* **Supplied entries**:
====================
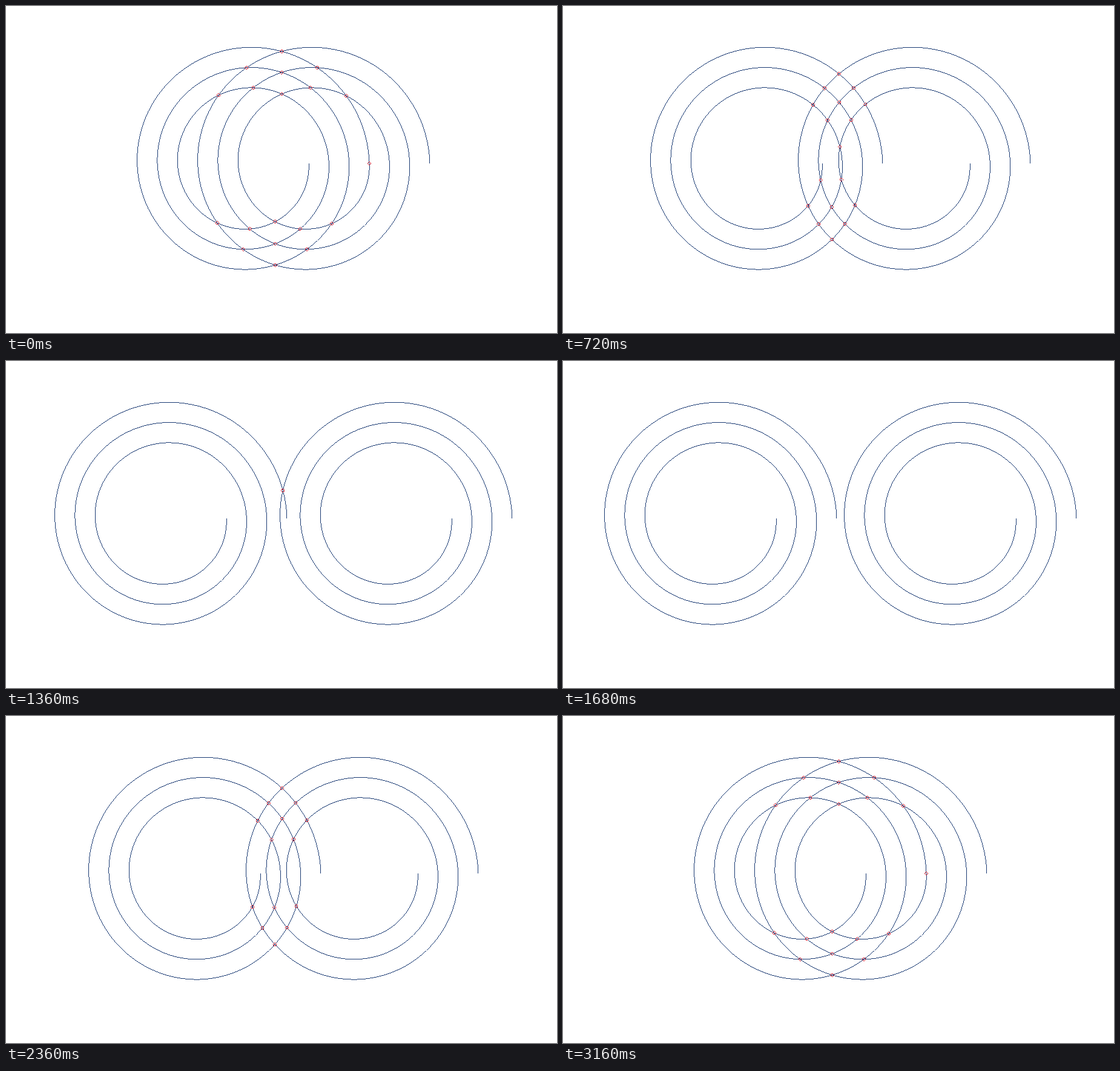
An HTML page with a canvas that plays this animation: 910 px wide and 540 px high, repeating every 3200 ms.

```html
<!DOCTYPE html>
<html lang="en">
<head>
<meta charset="utf-8">
<title>Crossing spirals</title>
<style>
  html, body { margin: 0; width: 100%; height: 100%; overflow: hidden; background: #fff; }
  canvas { display: block; }
</style>
</head>
<body>
<canvas id="stage" width="910" height="540"></canvas>
<script>
const ctx = document.getElementById('stage').getContext('2d');
const STEP = 40, FRAMES = 80, SEGMENTS = 360, TURNS = 3;
const BLUE = '#1c3c74', RED = '#d83040';

function spiral(cx) {
  return Array.from({ length: SEGMENTS + 1 }, (_, i) => {
    const part = i / SEGMENTS, angle = part * TURNS * 2 * Math.PI;
    const radius = 100 + 100 * part;
    return [cx + radius * Math.cos(angle), 260 + radius * Math.sin(angle)];
  });
}

function ring([x, y]) {
  return Array.from({ length: 25 }, (_, i) => {
    const angle = i * Math.PI / 12;
    return [x + 2.5 * Math.cos(angle), y + 2.5 * Math.sin(angle)];
  });
}

// Hard-edged polyline: one pixel for each pixel centre passed along the longer axis.
function drawLine(points, color) {
  ctx.fillStyle = color;
  for (let i = 1; i < points.length; i++) {
    const a = points[i - 1], b = points[i];
    const main = Math.abs(b[0] - a[0]) > Math.abs(b[1] - a[1]) ? 0 : 1;
    const side = 1 - main;
    const slope = (b[side] - a[side]) / (b[main] - a[main]);
    const end = Math.max(a[main], b[main]) - 0.5;
    const pixel = [0, 0];
    for (let m = Math.ceil(Math.min(a[main], b[main]) - 0.5); m < end; m++) {
      pixel[main] = m;
      pixel[side] = Math.floor(a[side] + (m + 0.5 - a[main]) * slope);
      ctx.fillRect(pixel[0], pixel[1], 1, 1);
    }
  }
}

function crossing(a, b, c, d) {
  const ux = b[0] - a[0], uy = b[1] - a[1];
  const vx = d[0] - c[0], vy = d[1] - c[1];
  const wx = c[0] - a[0], wy = c[1] - a[1];
  const det = ux * vy - uy * vx;
  if (Math.abs(det) < 1e-9) return null;
  const s = (wx * vy - wy * vx) / det, t = (wx * uy - wy * ux) / det;
  const within = v => v > -1e-9 && v < 1 + 1e-9;
  return within(s) && within(t) ? [a[0] + s * ux, a[1] + s * uy] : null;
}

function crossings(p, q) {
  const found = [];
  for (let i = 1; i < p.length; i++) {
    for (let j = 1; j < q.length; j++) {
      const hit = crossing(p[i - 1], p[i], q[j - 1], q[j]);
      if (hit) found.push(hit);
    }
  }
  return found;
}

let shown = -1;
function draw() {
  const frame = Math.floor(performance.now() / STEP) % FRAMES;
  if (frame !== shown) {
    shown = frame;
    const shift = 4 * Math.min(frame, FRAMES - 1 - frame);
    const left = spiral(400 - shift), right = spiral(500 + shift);
    ctx.fillStyle = '#fff';
    ctx.fillRect(0, 0, 910, 540);
    drawLine(left, BLUE);
    drawLine(right, BLUE);
    crossings(left, right).forEach(p => drawLine(ring(p), RED));
  }
  requestAnimationFrame(draw);
}
draw();
</script>
</body>
</html>
```
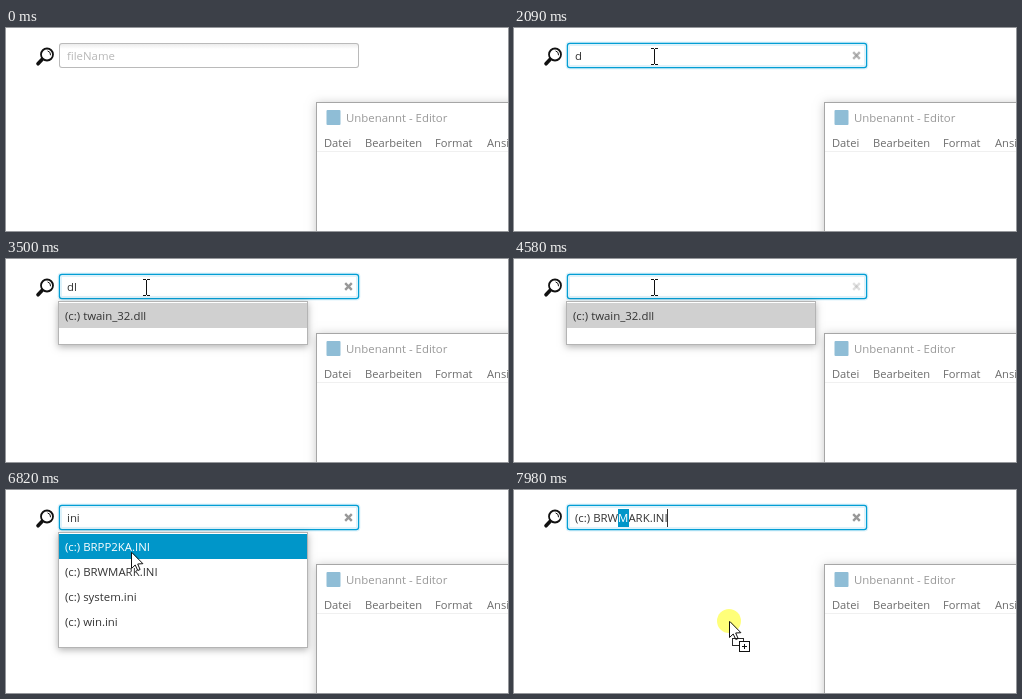
Write an HTML page with a canvas that moves like this. It is 502 px wide and 203 px high and loops after 8 s.

```html
<!DOCTYPE html>
<html lang="de">
<head>
<meta charset="utf-8">
<title>Dateisuche</title>
<style>
html, body { margin: 0; width: 100%; height: 100%; overflow: hidden; background: #fff; }
canvas { display: block; width: 502px; height: 203px; }
</style>
</head>
<body>
<canvas id="stage" width="502" height="203"></canvas>
<script>
const ctx = document.getElementById('stage').getContext('2d');
const LOOP = 8000, STEP = 77;
const FIELD = { x: 53, y: 15, w: 300, h: 25 };
const BLUE = '#0096c9', INK = '#333';
const FOCUS = 530, PICK = 7290, DRAG = 7600, SELECT = 7675;

// [time, value]: each value holds until the next one
const TYPED = [[0, ''], [1860, 'd'], [2490, 'dl'], [4200, 'd'], [4430, ''],
  [5360, 'i'], [5440, 'in'], [5590, 'ini'], [PICK, '(c:) BRWMARK.INI']];
const LISTS = [
  [0, null],
  [2180, ['bootstat.dat', 'DtcInstall.log', 'notepad.exe', 'regedit.exe', 'twain_32.dll',
    'WindowsShell.Manifest', 'WindowsUpdate.log']],
  [2820, ['twain_32.dll']],
  [4650, ['bfsvc.exe', 'bootstat.dat', 'BRPP2KA.INI', 'BRWMARK.INI', 'DtcInstall.log',
    'explorer.exe', 'HelpPane.exe', 'hh.exe']],
  [5820, ['BRPP2KA.INI', 'BRWMARK.INI', 'system.ini', 'win.ini']],
  [PICK, null]
];
const CARET_FLIPS = [FOCUS, 1020, 1470, 1860, 2330, 2490, 3030, 3500, 4040, 4200, 4890, 5360, 6050, 6510, 7050];
const MOUSE = [[220, 372, 184], [530, 160, 34], [840, 148, 36], [943, 148, 36], [1020, 144, 32],
  [1080, 140, 28], [6433, 140, 28], [7050, 118, 78], [PICK, 118, 78], [7520, 107, 30],
  [DRAG, 107, 29], [7980, 215, 131]];

const clamp = v => Math.max(0, Math.min(1, v));
const within = (t, a, b) => t >= a && t < b;
const held = (list, t) => list.filter(k => k[0] <= t).pop()[1];

function box(x, y, w, h, color) {
  ctx.fillStyle = color;
  ctx.fillRect(x, y, w, h);
}

function round(x, y, w, h, r, color) {
  ctx.fillStyle = color;
  ctx.beginPath();
  ctx.roundRect(x, y, w, h, r);
  ctx.fill();
}

function inset(d, r, color) {
  round(FIELD.x + d, FIELD.y + d, FIELD.w - 2 * d, FIELD.h - 2 * d, r, color);
}

function disc(x, y, r, color) {
  ctx.fillStyle = color;
  ctx.beginPath();
  ctx.arc(x, y, r, 0, Math.PI * 2);
  ctx.fill();
}

function line(points, width, color, cap = 'butt') {
  ctx.strokeStyle = color;
  ctx.lineWidth = width;
  ctx.lineCap = cap;
  ctx.beginPath();
  points.forEach(([x, y]) => ctx.lineTo(x, y));
  ctx.stroke();
}

function setFont(size) {
  ctx.font = size + 'px "Open Sans", "Noto Sans", sans-serif';
}

function label(text, x, y, color, size = 11.4) {
  setFont(size);
  ctx.fillStyle = color;
  ctx.fillText(text, x, y);
}

function shadow(blur, color, dy = 0) {
  ctx.shadowBlur = blur;
  ctx.shadowColor = color;
  ctx.shadowOffsetY = dy;
}

function mouseAt(t) {
  if (t < MOUSE[0][0]) return null;
  const i = MOUSE.findIndex(k => k[0] > t);
  if (i < 0) {
    const [, x, y] = MOUSE[MOUSE.length - 1];
    return { x, y };
  }
  const [t0, x0, y0] = MOUSE[i - 1], [t1, x1, y1] = MOUSE[i];
  const p = Math.floor((t - t0) / STEP) * STEP / (t1 - t0);
  const e = p * p * (3 - 2 * p);
  return { x: Math.round(x0 + (x1 - x0) * e), y: Math.round(y0 + (y1 - y0) * e) };
}

function drawMagnifier() {
  line([[36, 31.5], [32, 35.8]], 3.6, '#111', 'round');
  ctx.strokeStyle = '#111';
  ctx.lineWidth = 1.8;
  ctx.beginPath();
  ctx.arc(41, 26.5, 6, 0, Math.PI * 2);
  ctx.stroke();
  ctx.lineWidth = 1;
  ctx.beginPath();
  ctx.arc(41, 26.5, 3.6, -1.3, 0.1);
  ctx.stroke();
}

function drawEditor() {
  ctx.save();
  shadow(9, 'rgba(0,0,0,.22)', 1);
  box(310, 74, 220, 160, '#a6a6a6');
  ctx.restore();
  box(311, 75, 191, 128, '#fff');
  box(311, 123, 191, 1, '#f0f0f0');
  round(320.5, 82, 14, 15, 1, '#8fbdd6');
  label('Unbenannt - Editor', 340, 94, '#999');
  [['Datei', 318], ['Bearbeiten', 359], ['Format', 429], ['Ansicht', 481]]
    .forEach(([text, x]) => label(text, x, 119, '#6d6d6d', 11.15));
}

function clearAlpha(t) {
  if (t < 4430) return clamp((t - 1860) / 320);
  if (t < 5360) return clamp(1 - (t - 4430) / 220);
  return clamp((t - 5360) / 310);
}

function drawField(t) {
  const focused = t >= FOCUS, text = held(TYPED, t);
  if (focused) {
    inset(-0.2, 3, '#039ed3');
    inset(1, 2, '#fff');
    inset(-1.4, 4, 'rgba(3,158,211,.13)');
    inset(3, 0, '#fff');
  } else {
    const shade = ctx.createLinearGradient(0, FIELD.y + 1, 0, FIELD.y + 6);
    shade.addColorStop(0, '#ececec');
    shade.addColorStop(1, '#fff');
    inset(0, 3, '#bababa');
    inset(1, 2, shade);
    label('fileName', 61, 32, '#b8b8b8');
  }
  label(text, 61, 32, INK);
  if (t >= SELECT) {
    const x = Math.round(61 + ctx.measureText('(c:) BRW').width);
    box(x, 19, 11, 18, BLUE);
    label('M', x, 32, '#fff');
  }
  if (CARET_FLIPS.filter(f => f <= t).length % 2) {
    setFont(11.4);
    box(Math.round(60.5 + ctx.measureText(text).width), 19, 1, 18, '#333');
  }
  ctx.save();
  ctx.globalAlpha = clearAlpha(t);
  line([[339.2, 24.2], [345.8, 30.8]], 2.4, '#989898');
  line([[345.8, 24.2], [339.2, 30.8]], 2.4, '#989898');
  ctx.restore();
}

function drawPopup(t, mouse) {
  const items = held(LISTS, t);
  if (!items) return;
  const h = 19 + 24 * items.length;
  ctx.save();
  shadow(7, 'rgba(0,0,0,.3)', 2);
  box(52, 42, 250, h + 1, '#b4b4b4');
  ctx.restore();
  box(53, 43, 248, h - 1, '#fff');
  const hover = mouse.y >= 44 ? Math.floor((mouse.y - 44) / 25) : -1;
  const idle = within(t, 4650, 5820) ? -1 : 0;
  const lit = hover >= 0 ? hover : idle;
  items.forEach((name, i) => {
    const y = 44 + 25 * i;
    if (i === lit) box(53, y, 248, 25, hover >= 0 ? BLUE : '#d0d0d0');
    label('(c:) ' + name, 59, y + 17, i === hover ? '#fff' : INK);
  });
}

function drawBeam(x, y) {
  box(x, y - 7, 1, 15, '#111');
  for (const edge of [y - 8, y + 8]) {
    box(x - 3, edge, 3, 1, '#111');
    box(x + 1, edge, 3, 1, '#111');
  }
}

function drawArrow(x, y) {
  ctx.save();
  ctx.translate(x + 0.5, y + 0.5);
  ctx.beginPath();
  [[0, 0], [0, 16], [3.7, 12.5], [6.3, 18], [8.6, 17], [6.2, 11.5], [11, 11.2]]
    .forEach(([px, py]) => ctx.lineTo(px, py));
  ctx.closePath();
  ctx.fillStyle = '#fff';
  ctx.fill();
  ctx.strokeStyle = '#111';
  ctx.lineWidth = 1;
  ctx.stroke();
  ctx.restore();
}

function drawDragBadge(x, y) {
  ctx.save();
  ctx.strokeStyle = '#111';
  ctx.lineWidth = 1;
  ctx.setLineDash([1, 1]);
  ctx.strokeRect(x + 3.5, y + 17.5, 11, 7);
  ctx.restore();
  box(x + 10, y + 20, 11, 11, '#111');
  box(x + 11, y + 21, 9, 9, '#fff');
  box(x + 13, y + 25, 5, 1, '#111');
  box(x + 15, y + 23, 1, 5, '#111');
}

function drawMouse(t, { x, y }) {
  const pressed = within(t, FOCUS, 690) || within(t, 7210, PICK) || t >= DRAG;
  if (pressed) disc(x, y, 12, 'rgba(255,255,0,.52)');
  const overField = within(x, 53, 353) && within(y, 15, 41);
  if (overField && t < SELECT) drawBeam(x, y);
  else drawArrow(x, y);
  if (t >= SELECT) drawDragBadge(x, y);
}

function draw(now) {
  const t = now % LOOP, mouse = mouseAt(t);
  box(0, 0, 502, 203, '#fff');
  drawMagnifier();
  drawEditor();
  drawField(t);
  if (mouse) {
    drawPopup(t, mouse);
    drawMouse(t, mouse);
  }
}

const start = performance.now();
function tick() {
  draw(performance.now() - start);
  requestAnimationFrame(tick);
}
tick();
</script>
</body>
</html>
```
====================
* **Required action**: Which lines in the records above contain the word "canvas"? Copy each one.

* **Task solution**:
An HTML page with a canvas that plays this animation: 910 px wide and 540 px high, repeating every 3200 ms.
  canvas { display: block; }
<canvas id="stage" width="910" height="540"></canvas>
Write an HTML page with a canvas that moves like this. It is 502 px wide and 203 px high and loops after 8 s.
canvas { display: block; width: 502px; height: 203px; }
<canvas id="stage" width="502" height="203"></canvas>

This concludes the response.